In reply to Re: Editorial Concern, Too - off topic to bob, posted by Cam W. on May 18, 2000, at 23:34:31
> Want to share structure of universe theories via e-mail?
Well, I've been out of the loop (hah!) for a while, but I can give you my own theory on the structure of the universe. Back as an undergrad, I solved the "missing mass" problem you see. You know how a single sock out of a pair will disappear from the dryer with no explanation whatsoever? Or how you often see a single shoe lying along the side of the road, the other one no where in sight? Plus, I've heard from smokers that cheap plastic butane lighters have a tendency to disappear into thin air -- vanished without a trace! Well, the place that all this stuff goes to is where all the missing mass is ... one or more of those other 11 or 15 dimensions that are supposed to exist somewhere.
Anyway, there are some rather disturbing implications of this theory. While locally, here on earth, things like socks and butane are far more common than their cosmic distribution would suggest, we generally dismiss how rare free hydrogen is. Cosmically speaking, tho, hydrogen makes up 90% or so of the matter in the universe. So, logically, 90% or so of the missing mass should be hydrogen, right?
Well, what if some well-meaning but ignorant person should go in search of that sock or lighter? What if he or she actually FINDS it? I mean, besides all that hydrogen, there are all those other socks and probably a lot of dust bunnies.
Do you realize what would happen in the case of any static cling with those socks? Or what if someone flicks their newly-found Bic? Doesn't anybody remember the Hindenberg?
Yep ... we'd have ourselves another Big Bang.
So the moral of the story is that somethings that are lost should stay lost.
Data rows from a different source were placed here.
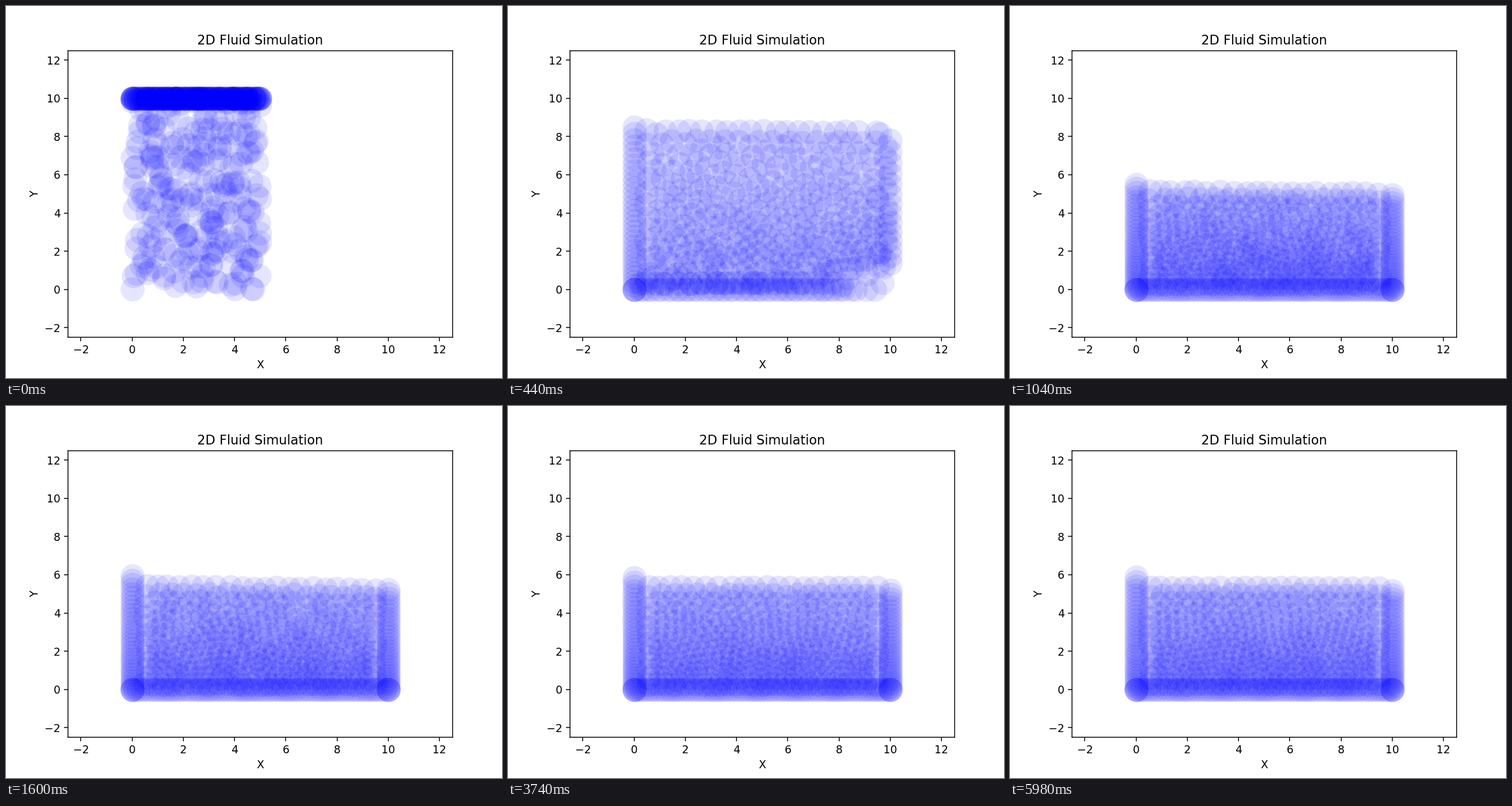
Animation of 864x648 px, one loop 6000 ms. Source, as a matplotlib script:

```python
import numpy as np
import matplotlib.pyplot as plt
from matplotlib.animation import FuncAnimation

FRAMES, INTERVAL = 300, 20
BURST = 11            # frames until the fluid has filled the tank
rng = np.random.default_rng(7)

# Heights over time: fluid surface at both sides, and the two wall columns.
TIMES = np.array([0, 11, 22, 35, 46, 62, 80, 138, 239, 299])
SURFACE_L = np.array([9.4, 9.3, 8.3, 6.4, 5.15, 5.55, 5.4, 5.35, 5.33, 5.32])
SURFACE_R = np.array([9.3, 9.3, 8.2, 5.75, 4.95, 5.4, 5.2, 5.3, 5.3, 5.3])
COLUMN_L = np.array([9.4, 9.25, 8.5, 6.46, 5.5, 5.85, 5.95, 5.86, 5.87, 5.87])
COLUMN_R = np.array([9.25, 9.25, 8.1, 5.45, 4.85, 5.35, 5.22, 5.14, 5.24, 5.17])


def curve(n, values):
    """Smooth cubic through the keyed heights."""
    slope = np.gradient(values, TIMES)
    i = min(np.searchsorted(TIMES, n, side="right") - 1, len(TIMES) - 2)
    h = TIMES[i + 1] - TIMES[i]
    t = (n - TIMES[i]) / h
    return ((2 * t**3 - 3 * t**2 + 1) * values[i]
            + (t**3 - 2 * t**2 + t) * h * slope[i]
            + (3 * t**2 - 2 * t**3) * values[i + 1]
            + (t**3 - t**2) * h * slope[i + 1])


def mix(a, b, w):
    return a + (b - a) * w


def bed(x):
    """Lower edge of the burst fluid, rising to the right."""
    return np.interp(x, [6.9, 8, 9, 10], [0.35, 1.75, 2.4, 2.5])


def relax(p, reach, confine, free, steps=80):
    """Push crowded particles apart; only the free ones move."""
    for _ in range(steps):
        d = p[:, None] - p
        r = np.hypot(d[..., 0], d[..., 1]) + 1e-9
        np.fill_diagonal(r, np.inf)
        push = np.clip(reach(p)[:, None] - r, 0, None) / r
        moved = confine(p + 0.15 * (d * push[..., None]).sum(axis=1))
        p = np.where(free[:, None], moved, p)
    return p


def make_bulk():
    rows = []
    heights = np.cumsum(np.linspace(0.3, 0.5, 13))
    counts = np.linspace(35, 20, 13).round().astype(int)
    for k, (y, count) in enumerate(zip(heights, counts)):
        x = np.linspace(0.6, 9.4, count) + (0.08 if k % 2 else -0.08)
        spread = mix(0.26, 0.06, (k / 12) ** 3)
        rows.append(np.column_stack([
            x + rng.uniform(-spread, spread, count),
            y + rng.uniform(-spread, spread, count)]))
    p = np.vstack(rows)
    return relax(p, lambda q: 0.38 + 0.03 * q[:, 1],
                 lambda q: np.clip(q, [0.55, 0.28], [9.45, 5.27]),
                 np.ones(len(p), bool))


bulk = make_bulk()
U, V = (bulk[:, 0] - 0.5) / 9, (bulk[:, 1] - 0.3) / 4.9
phase = rng.uniform(0, 2 * np.pi, (2, len(U)))
rate = rng.uniform(0.02, 0.06, (2, len(U)))

floor_u = np.linspace(0, 1, 76)
floor_lift = np.where(np.arange(76) % 3 == 1, rng.uniform(0.3, 1.2, 76), 0)
left_t = np.linspace(0, 1, 32)
right_t = np.linspace(0, 1, 30)
right_pull = np.where(np.arange(30) % 2 == 1, rng.uniform(0.2, 0.7, 30), 0)
right_drop = np.zeros(30)
right_pull[0], right_drop[0] = 0.75, 1.5
late = np.column_stack([rng.uniform(8, 9.4, 2), rng.uniform(3, 8, 2)])


def emptiness(n):
    """1 while the lower right is still empty, 0 once it is filled."""
    s = np.clip((n - BURST) / 20, 0, 1)
    return 1 - s * s * (3 - 2 * s)


def flow(n):
    w = emptiness(n)
    amp = 0.03 + 0.08 * np.exp(-n / 60)
    wave = amp * np.sin(phase + rate * n)
    x = 0.5 + 9 * (U - 0.18 * w * U * (1 - U)) + wave[0]
    base = mix(0.3, bed(x), w)
    top = mix(curve(n, SURFACE_L), curve(n, SURFACE_R), x / 10) - 0.06
    y = base + (top - base) * V + 0.6 * wave[1]

    floor_x = mix(10 * floor_u, 7.3 * floor_u + 1.3 * floor_u**40, w)
    floor_x = floor_x + 0.02 * np.sin(0.05 * n + 40 * floor_u)
    left_y = curve(n, COLUMN_L) * (0.75 * left_t + 0.25 * left_t**2)
    low = 2.3 * w
    right_y = low + (curve(n, COLUMN_R) - low) * (
        0.75 * right_t + 0.25 * right_t**2)

    return np.vstack([
        np.column_stack([x, y]),
        np.column_stack([floor_x, w * floor_lift]),
        np.column_stack([np.zeros(32), left_y]),
        np.column_stack([10 - w * right_pull, right_y - w * right_drop]),
        np.zeros((2, 2)),
        mix(np.array([10.0, 0.0]), late, w),
    ])


def burst_offset():
    """Shift that spreads the burst fluid evenly between the walls."""
    p = flow(BURST)
    x, y = p.T
    free = (x > 0.05) & (x < 9.99) & (y > 0.01) & (y > bed(x) - 0.9)

    def confine(q):
        qx = np.clip(q[:, 0], 0.4, 9.6)
        return np.column_stack([qx, np.clip(q[:, 1], bed(qx), 9.32)])

    spread = relax(p, lambda q: 0.42 + q @ [0.012, 0.014], confine, free)
    return spread - p


offset = burst_offset()


def pool(n):
    return np.clip(flow(n) + emptiness(n) * offset, 0, 10)


def banded(p, size=24):
    """Order particles by height bands, then left to right."""
    order = np.argsort(p[:, 1], kind="stable")
    return np.concatenate([
        chunk[np.argsort(p[chunk, 0], kind="stable")]
        for chunk in np.split(order, range(size, len(order), size))])


def make_start():
    """Half the drops fill the block, the rest lie along its lid."""
    filled = pool(BURST)
    k = np.arange(len(filled))
    drop = np.column_stack([5 * (0.7549 * k % 1), 20 * (0.5698 * k % 1)])
    drop += rng.normal(0, 0.22, drop.shape)
    drop = np.clip(drop, 0.02, [4.98, 10])
    start = np.empty_like(drop)
    start[banded(filled)] = drop[banded(drop)]
    return start


start = make_start()


def positions(n):
    p = pool(n)
    if n < BURST:
        p = mix(start, p, 1 - (1 - n / BURST) ** 1.7)
    return p


fig, ax = plt.subplots(figsize=(6.4, 4.8), dpi=135)
ax.set(xlim=(-2.5, 12.5), ylim=(-2.5, 12.5),
       title="2D Fluid Simulation", xlabel="X", ylabel="Y")
dots, = ax.plot([], [], "o", color="blue", alpha=0.1,
                markersize=22.36, markeredgecolor="none")


def update(n):
    dots.set_data(*positions(n).T)
    return dots,


anim = FuncAnimation(fig, update, frames=FRAMES, interval=INTERVAL,
                     repeat=True)
plt.show()
```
Finding them just isn't worth the price.
Now, wasn't there an item about ECT somewhere around here? ....